Mental Health of Older Adults at the End of Life

Masako Mayahara, Olimpia Paun

Research output: Contribution to journalArticlepeer-review

4 Scopus citations


With advanced age, older adults (aged ≥65 years) become increasingly aware of the finality of their lives and many accept death as an unavoidable universal event. Over the past few decades, end-of-life treatment preferences shifted in the United States toward hospice and palliative care over curative treatment, with the ulti-mate goal of facilitating a good death. In addition to physical comfort, emotional well-being is essential in older adults at the end of life. Despite high prevalence of depression, patients on hospice are rarely screened for depressive symptoms. Left untreated, depression increases the risk for complicated grief and suicide. Provider education and training are needed to facilitate early detection of symptoms and timely treatment for depression and grief at the end of life. Family caregivers should also be included in mental health support, as they care for their loved ones and beyond, includ-ing post-death bereavement support.

Original languageEnglish
Pages (from-to)12-15
Number of pages4
JournalJournal of Psychosocial Nursing and Mental Health Services
Issue number1
StatePublished - Jan 2023

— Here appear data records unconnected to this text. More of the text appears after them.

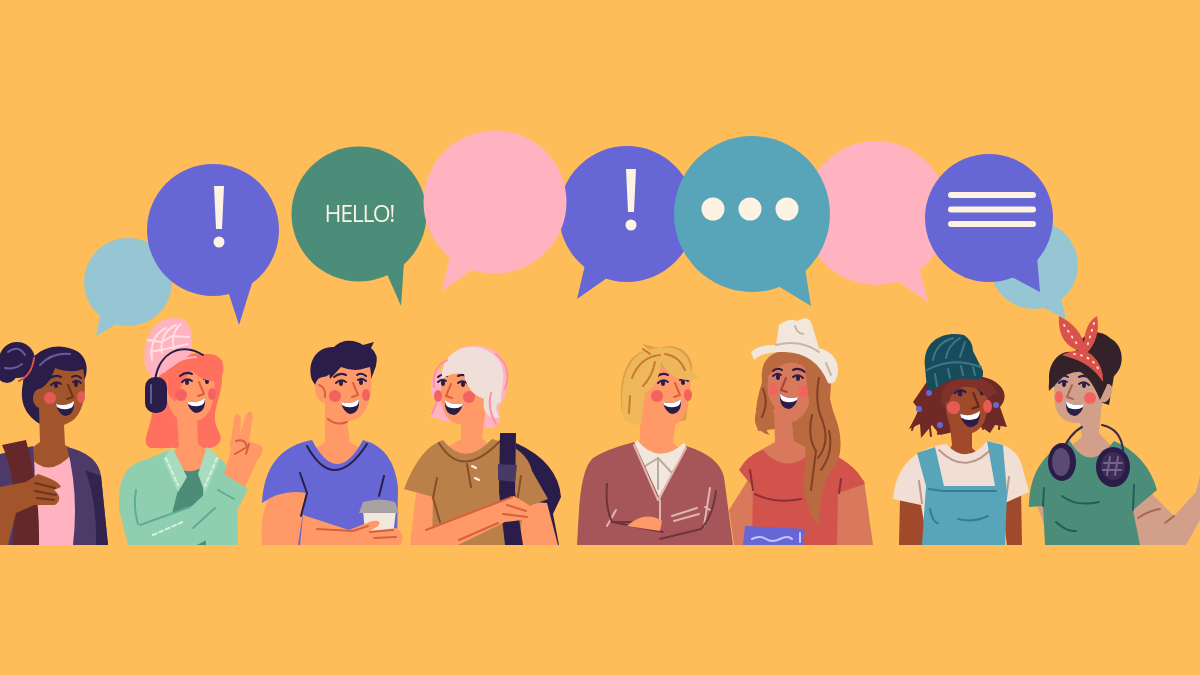
<!DOCTYPE html>
<html lang="en">
<head>
<meta charset="utf-8">
<title>People talking</title>
<style>
:root{--sun:#ffbd59;--violet:#6666d4;--green:#4c8d7a;--pink:#ffb3c0;--teal:#58a5ba;--sky:#96c6d3;--cream:#fdf3e3;--navy:#2a1d4a;--peach:#ff9a68;--brown:#a2552b;--cheek:#f4625f}
html,body{margin:0;height:100%;overflow:hidden;background:var(--sun)}
svg{display:block;width:1200px;height:675px}
.violet{fill:var(--violet)}.green{fill:var(--green)}.pink{fill:var(--pink)}.teal{fill:var(--teal)}.sky{fill:var(--sky)}.cream{fill:var(--cream)}.navy{fill:var(--navy)}.peach{fill:var(--peach)}.brown{fill:var(--brown)}
.line{fill:none;stroke-linecap:round;stroke-linejoin:round;stroke-width:2}
.hello{font:23px "Open Sans","Noto Sans",sans-serif;fill:var(--cream);text-anchor:middle}
.text-lines{stroke:var(--cream);stroke-width:6;stroke-linecap:round}
.tan-skin{fill:#d7795a}.rose-skin{fill:#d2a08a}.dark-skin{fill:#a1492b}
</style>
</head>
<body>
<svg viewBox="0 0 1200 675" role="img" aria-label="Eight friends chatting under speech bubbles">
<defs>
<clipPath id="waistline"><rect width="1200" height="545"/></clipPath>
<g id="face">
  <circle cx="-15" cy="5" r="6" fill="var(--cheek)"/><ellipse cx="16" cy="4" rx="4" ry="6" fill="var(--cheek)"/>
  <ellipse cx="-9" cy="-8" rx="2" ry="3" class="navy"/><ellipse cx="11" cy="-9" rx="2" ry="3" class="navy"/>
  <path class="line" stroke="var(--navy)" d="M-14-8q5-5 10-1M8-11q4-3 8 1"/>
  <path class="line" stroke="var(--navy)" stroke-width="3" d="M-16-14q6-5 12-2M7-16q5-3 9 1"/>
  <path class="line" stroke="var(--crease,#d9603f)" d="M3-8l5 12-6 2"/>
  <path class="navy" d="M-9 11Q1 14 9 8Q10 22 0 23Q-7 21-9 11Z"/>
  <path fill="#fff" d="M-9 11Q1 14 9 8Q9 13 6 15Q-2 18-8 14Z"/>
</g>
<g id="exclamation" class="cream"><path d="M-5 0H5L3 43H-3Z"/><circle cy="56" r="5.5"/></g>
</defs>

<rect width="1200" height="675" fill="var(--sun)"/>

<g id="speech-bubbles">
  <g class="sky"><circle cx="128" cy="282" r="44"/><path d="M101 312L96 336L120 322Z"/></g>
  <g class="violet"><circle cx="213" cy="230" r="66"/><path d="M227 288L239 325L253 280Z"/></g>
  <use href="#exclamation" x="219" y="186"/>
  <g class="green"><circle cx="359" cy="214" r="67.5"/><path d="M387 274L401 306L404 262Z"/></g>
  <text class="hello" x="360" y="222" textLength="71">HELLO!</text>
  <g class="violet"><circle cx="627" cy="214" r="68"/><path d="M585 265L577 299L607 278Z"/></g>
  <use href="#exclamation" x="631" y="169"/>
  <g class="pink"><circle cx="495" cy="202" r="71.5"/><path d="M450 256L442 291L472 270Z"/></g>
  <g class="pink"><circle cx="876" cy="213" r="72"/><path d="M896 280L928 302L919 266Z"/></g>
  <g class="teal"><circle cx="752" cy="214" r="78"/><path d="M778 286L811 306L805 268Z"/></g>
  <g class="cream"><circle cx="713" cy="209" r="11.5"/><circle cx="750" cy="209" r="11.5"/><circle cx="787" cy="209" r="11.5"/></g>
  <g class="sky"><circle cx="1034" cy="265" r="44"/><path d="M1040 306L1066 319L1060 294Z"/></g>
  <g class="violet"><circle cx="989" cy="218" r="64"/><path d="M1010 276L1040 292L1037 256Z"/></g>
  <path class="text-lines" d="M951 195H1033M951 209.5H1033M951 224H1033"/>
</g>

<g id="friends" clip-path="url(#waistline)">

<g id="friend-bun" style="--crease:#6f341c;--cheek:#e65a55">
  <circle class="navy" cx="17" cy="360" r="18"/><circle class="navy" cx="7" cy="373" r="10"/>
  <path class="navy" d="M23 383C25 352 52 341 72 349C90 354 90 377 80 386L60 424H40C22 413 20 398 23 383Z"/>
  <path class="line" stroke="#d9534f" stroke-width="5" d="M34 358Q32 375 19 381"/>
  <path class="line" stroke="#6a5aa0" d="M8 352q10-8 17 3M5 368q9 2 17-4M40 365q12-13 30-11"/>
  <path class="brown" d="M39 389C46 387 52 378 55 368Q72 374 83 369C88 392 83 416 70 422L64 425L65 445L84 456L50 494L22 455L40 442L39 408C31 405 31 391 39 389Z"/>
  <use href="#face" x="65" y="393"/>
  <path class="pink" d="M28 455Q48 481 73 453L86 545H20Z"/>
  <path fill="#4d3a69" d="M0 454L33 446Q38 500 30 545H0ZM67 447Q98 454 101 476L108 545H73Q79 493 67 447Z"/>
  <path fill="#33234f" d="M85 470Q97 500 96 545H108L101 476Z"/>
  <path fill="#64282b" d="M2 445L26 440Q40 490 39 545H12Q20 485 2 445Z"/>
  <path class="brown" d="M0 487L26 482L38 474Q59 481 61 487L54 490Q64 498 55 505L34 505L16 513L8 545H0Z"/>
  <path class="line" stroke="#6f341c" d="M35 483l20 5M35 491l21 4M37 498l17 2"/>
</g>

<g id="friend-peace">
  <path fill="#ff705f" d="M160 372C178 344 222 350 222 374C223 400 208 412 219 432C226 446 209 449 206 448H150C139 441 153 428 152 407Z"/>
  <path class="pink" d="M145 366C141 330 160 314 182 319Q195 325 191 354L153 380Z"/>
  <path class="line" stroke="#ffe0df" d="M152 360q-3-24 14-32M162 353q-3-20 14-28M174 349q-4-16 7-25M148 340l14 2 10-6 17 1M150 352l16-3 22-5"/>
  <path class="peach" d="M167 380Q190 358 214 377C216 400 211 417 197 421L198 444L216 457L188 486L166 459L179 446L177 418Q164 407 167 380Z"/>
  <path fill="#ff705f" d="M168 394C164 366 181 356 207 354C226 353 226 373 219 380Q204 384 193 370Q184 376 175 402Z"/>
  <use href="#face" x="196" y="390"/>
  <path fill="#ff705f" d="M187 365Q204 348 222 360Q226 373 218 381Q201 383 187 365Z"/>
  <path class="line" stroke="var(--pink)" stroke-width="6" d="M164 372Q176 358 196 357"/>
  <path class="line" stroke="var(--navy)" stroke-width="7" d="M155 385C155 356 179 340 203 355"/>
  <rect class="navy" x="145" y="377" width="22" height="36" rx="10"/>
  <path class="line" stroke="#66589a" d="M151 385v18"/>
  <path class="green" d="M164 458Q190 486 216 455L228 545H160Z"/>
  <path fill="#8fcfb0" d="M172 449L145 460C123 465 118 483 119 509L128 545H164L178 490ZM205 450Q230 460 237 485L238 545H206L203 494Z"/>
  <path fill="#a7dcbe" d="M172 447L163 459L178 492L187 477ZM207 447L220 458L205 493L198 474Z"/>
  <path fill="#8fcfb0" d="M136 526L192 506L224 476L248 488C236 520 210 545 180 550H130Z"/>
  <path class="line" stroke="#5eac92" d="M136 490q-3 18 2 34M140 525l50-18M193 528l22-20M218 490l16 9"/>
  <path class="line" stroke="#d5f2df" stroke-dasharray="4 3" d="M166 458l12 27M217 458l-12 28M153 535l32-14"/>
  <path class="peach" d="M224 474L231 450Q228 444 231 440L234 417Q238 411 241 418L240 433L246 415Q251 408 253 416L249 441L262 446Q265 452 257 461L245 487Z"/>
  <path class="line" stroke="#d9603f" d="M236 441q9-3 11 6l-12 7M249 444l-3 10"/>
</g>

<g id="friend-coffee">
  <path class="navy" d="M312 380C306 361 318 346 334 347C343 338 356 340 363 345L374 342L371 348Q379 354 376 366L370 382L326 402Z"/>
  <path class="peach" d="M323 377C332 377 333 364 338 362Q353 372 370 367C374 388 370 417 353 420L347 422L350 442L368 453Q342 487 309 453L325 442V403C313 401 311 378 323 377Z"/>
  <path class="line" stroke="#d9603f" d="M319 385q7 2 6 12M328 419q8 7 19 3"/>
  <use href="#face" x="350" y="391"/>
  <path class="navy" d="M330 379L327 359L348 351L374 362Q361 375 341 367Z"/>
  <path class="peach" d="M271 492L307 490L308 528L360 530L372 521L399 531Q406 540 396 545H262Q259 517 271 492Z"/>
  <path class="violet" d="M312 440Q337 488 363 440Q394 448 398 488L397 545H298L306 493Q282 489 262 503C264 468 279 446 312 440Z"/>
  <path class="line" stroke="var(--navy)" d="M307 446Q334 495 367 444M300 473l7 20-6 23M384 476l-5 20"/>
  <path fill="#f1e7dd" d="M363 510H396L392 545H366Z"/><path fill="#aaa1a4" d="M359 513L363 502Q380 497 395 502L399 513Z"/>
  <path class="peach" d="M303 515L349 530L372 521Q383 520 378 526L370 531L396 528Q407 535 400 545H300Z"/>
  <path class="line" stroke="#d9603f" d="M317 529l36 2 15-5M370 532l23-2M374 538l22-1"/>
</g>

<g id="friend-backpack">
  <path class="navy" d="M516 443Q558 462 561 497L553 514L559 545H505Z"/>
  <path class="pink" d="M443 369C430 371 427 392 436 401L430 416L444 421L486 428C501 430 502 418 498 408C515 386 508 360 495 351C470 338 447 350 443 369Z"/>
  <path class="peach" d="M442 377Q460 362 483 374L486 408L482 438L497 454L472 482L441 451L461 439V424C445 424 438 406 442 377Z"/>
  <use href="#face" transform="matrix(-1 0 0 1 454 392)"/>
  <path fill="#f0ded8" d="M442 379C440 351 470 339 490 352C512 366 500 387 501 402Q492 404 500 418Q481 419 484 399Q467 393 464 374Q452 372 442 379Z"/>
  <path class="line" stroke="#ff8fa5" d="M447 360q-15 7-13 27M496 354q17 14 9 35M491 393q-4 16 5 31M437 402l-5 12"/>
  <path class="peach" d="M416 493L410 545H558L547 503Z"/>
  <path fill="#bb8049" d="M443 440Q465 468 492 439Q526 447 532 471L548 499L524 508L518 545H432L433 497L404 489Q420 447 443 440Z"/>
  <path class="line" stroke="#835128" d="M439 443Q462 481 500 441M467 464l4 23M437 478l-4 20 7 24M521 476l-4 26"/>
  <path class="line" stroke="var(--cream)" d="M472 466l4 2M475 478l4 2"/>
  <path class="navy" d="M500 433H516L515 492L523 545H505L499 492Z"/><path fill="#493967" d="M498 464L517 465L515 482L498 480Z"/>
  <path class="peach" d="M415 545L425 530L492 505L514 496L529 505L530 519L505 522L458 545Z"/>
  <path class="line" stroke="#d9603f" d="M426 530l65-25 21-8M507 505l19 6M503 514l24 3M459 540l39-17"/>
</g>

<g id="friend-cardigan">
  <path fill="#dda045" d="M622 414C617 376 628 352 649 350L642 344L660 348C680 340 695 358 692 371L686 420L648 428Z"/>
  <path class="peach" d="M640 381L652 360Q671 376 689 373C692 403 684 421 675 425L673 443L687 454L658 488L635 452L640 439Z"/>
  <use href="#face" x="672" y="391"/>
  <path fill="#eeb85a" d="M641 425Q620 425 622 409C620 368 635 348 660 348Q686 344 691 370L701 378Q675 386 661 362Q659 386 645 393Z"/>
  <path class="line" stroke="#c97935" d="M632 378q8-21 28-23M665 354q14 2 20 16M630 396l-1 17M643 349l7 5M655 362q-3 15-12 24"/>
  <path fill="#f1e7dd" d="M637 440Q658 466 684 443L692 455L661 505L628 456Z"/>
  <path class="line" stroke="#b9aaa3" d="M633 448l9 20 16-10 14 15 14-21M658 458v31"/>
  <path fill="#a65558" d="M634 442Q607 449 593 458C579 471 579 515 577 545H733L724 477Q719 456 686 446L660 499Z"/>
  <path class="line" stroke="#dfb5ac" d="M634 445L658 500L686 448M660 500V520M616 510l-9 16M710 488l-6 38M672 516l25-8M674 521l25-7M705 507l5 3"/>
  <path class="line" stroke="#70343d" d="M607 484q-2 23 5 38l51 10M612 522l30 0M716 491q-3 25-15 38l-41 10"/>
  <path class="peach" d="M627 526Q645 510 662 521L660 531Z"/>
</g>

<g id="friend-hat" style="--crease:#a94434">
  <path fill="#b96a3e" d="M762 382C759 356 776 348 799 350C832 352 832 378 830 399C836 425 844 443 837 464Q822 477 818 525Q806 502 811 469L783 428L758 431Q752 414 762 382Z"/>
  <path class="tan-skin" d="M768 376Q792 350 812 374C816 398 805 420 792 422L794 441L827 459L790 492L752 455L775 442L774 413Q766 402 768 376Z"/>
  <use href="#face" transform="matrix(-1 0 0 1 789 386)"/>
  <path class="tan-skin" d="M748 480L729 510L734 545H873L864 480L832 490Z"/>
  <path fill="#d2534b" d="M763 450Q787 478 817 448Q854 460 865 484L838 493L837 545H752L753 487L739 470Q747 455 763 450Z"/>
  <path class="line" stroke="#8f2e37" d="M750 470l3 20M755 494q20 10 46 5M839 493l2-14"/>
  <path fill="#b96a3e" d="M804 361Q828 353 832 377L828 401C838 420 846 443 836 465Q820 481 819 526Q801 505 804 472C809 444 799 430 810 408Z"/>
  <path fill="#b96a3e" d="M768 362Q761 390 775 408Q760 425 770 435Q749 430 757 409Z"/>
  <path class="line" stroke="#824126" d="M819 378q-5 25 4 44 7 21-5 36M812 415q-5 22 4 36l-5 39M829 431q5 21-8 39M763 389q6 13-1 28"/>
  <path fill="#f1e7dd" d="M751 352Q760 344 776 345L779 325Q788 318 797 321Q809 314 812 325L819 348Q839 354 838 372Q836 386 828 383Q816 353 785 352Q764 351 754 360Z"/>
  <path class="line" stroke="#c7b5aa" d="M776 345q24-6 43 7M795 326q2 7 8 8M826 363l5 12"/>
  <path class="violet" d="M745 526L805 529L803 545H743Z"/><path class="line" stroke="#c6c5ff" d="M752 539q8-4 14 0t14 0 12 0M800 533v9"/>
</g>

<g id="friend-overalls" style="--crease:#642821;--cheek:#e65a55">
  <path fill="#6f2926" d="M926 383Q943 369 979 376C1002 380 1011 395 1000 407L1007 427L995 425L990 433L980 426L940 435L932 425L921 438L920 424L909 429L919 410L913 402Z"/>
  <path class="line" stroke="#6f2926" stroke-width="6" d="M924 398l-7 18-5 14M934 402l-5 19 2 15M941 412l-3 22M992 402l9 13-2 14M988 410l2 21M978 414l5 15"/>
  <g class="violet"><circle cx="919" cy="409" r="3"/><circle cx="940" cy="425" r="3"/><circle cx="996" cy="405" r="3"/><circle cx="929" cy="393" r="3"/></g>
  <path class="dark-skin" d="M947 386Q965 374 986 386C991 410 985 430 972 433V448L985 460H944L952 445L950 426Q942 404 947 386Z"/>
  <use href="#face" transform="translate(970 402) scale(1.1)"/>
  <path fill="#7f312a" d="M941 405Q938 383 962 378Q990 375 997 393L987 398Q978 385 963 387Q951 391 949 402Z"/>
  <path fill="#194c5b" d="M927 389L925 367C922 339 945 331 964 335Q973 341 973 351L983 371Q984 381 976 380Q953 374 932 391Z"/>
  <path class="line" stroke="#38788a" d="M927 370q25-14 54-3M933 360q3-17 20-22M946 358q2-13 14-20M960 357l5-15M935 374l2 12M948 369l2 9M961 366l2 9M973 367l2 8"/>
  <path class="dark-skin" d="M900 498L899 545H932V490ZM1000 492L1007 545H1022L1021 490Z"/>
  <path fill="#f1ded4" d="M946 444Q967 466 987 441Q1017 445 1022 466L1029 492L1005 503L998 545H928L921 505L893 499Q897 451 946 444Z"/>
  <path class="line" stroke="#bb9a8e" d="M939 450q28 28 56-5M919 481l3 22M1009 477l-3 22"/>
  <path class="teal" d="M917 453L935 447L944 486H995L987 441L1003 445L1007 493L1005 545H922L926 486Z"/>
  <path class="line" stroke="#347d95" d="M929 489l14 2h53M930 509q3 14 8 14M958 519q15 4 30-3"/>
</g>

<g id="friend-bandana" style="--crease:#a96756">
  <path fill="#332229" d="M1050 385C1045 364 1061 347 1075 353C1081 330 1099 328 1110 338C1125 346 1125 367 1114 376L1109 405L1087 398Z"/>
  <path class="rose-skin" d="M1055 383Q1080 360 1103 384Q1116 382 1111 396Q1106 404 1102 402L1099 433L1119 454L1090 483L1067 449L1082 437L1080 423C1058 424 1052 409 1055 383Z"/>
  <use href="#face" transform="matrix(-1 0 0 1 1075 393)"/>
  <path fill="#332229" d="M1049 391C1047 366 1065 351 1085 357Q1103 365 1107 385L1100 400Q1088 370 1071 369Q1060 380 1049 391Z"/>
  <path fill="#d9534b" d="M1062 355Q1081 346 1092 355Q1104 366 1103 382Q1091 363 1068 357Z"/>
  <path fill="#d9534b" d="M1082 352Q1057 345 1059 316Q1078 325 1084 343Q1085 323 1097 316Q1101 339 1086 354Z"/>
  <path class="line" stroke="#ffd6c9" stroke-dasharray="1 6" d="M1064 325l15 22M1094 323l-7 24M1074 354q20 2 26 19"/>
  <path class="rose-skin" d="M1037 506L1052 545H1186L1200 520V476L1196 492L1174 516L1152 494Z"/>
  <path class="green" d="M1070 441Q1089 474 1114 441Q1147 455 1157 490L1133 510L1140 545H1045L1043 506L1029 507C1029 477 1041 453 1070 441Z"/>
  <path class="line" stroke="#235e55" d="M1044 488l-1 18M1062 496q14 11 37 6M1134 485l-1 25M1056 522q11 10 20 9"/>
  <path class="line" stroke="#3a294c" stroke-width="9" d="M1061 454Q1069 434 1082 427M1102 425Q1121 429 1123 450"/>
  <ellipse cx="1062" cy="462" rx="14" ry="19" class="navy"/><ellipse cx="1061" cy="462" rx="9" ry="14" fill="#5b4a72"/>
  <ellipse cx="1113" cy="467" rx="17" ry="20" class="navy"/><ellipse cx="1113" cy="466" rx="12" ry="14" fill="#3d2c55"/>
  <path class="line" stroke="#75648d" d="M1110 457l-3 18M1118 457l-3 18M1104 463h18M1103 470h18"/>
  <path class="line" stroke="#a96756" d="M1138 518q12-8 22-9M1174 516l-9 7"/>
</g>
</g>
</svg>
</body>
</html>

Dive into the research topics of 'Mental Health of Older Adults at the End of Life'. Together they form a unique fingerprint.

Cite this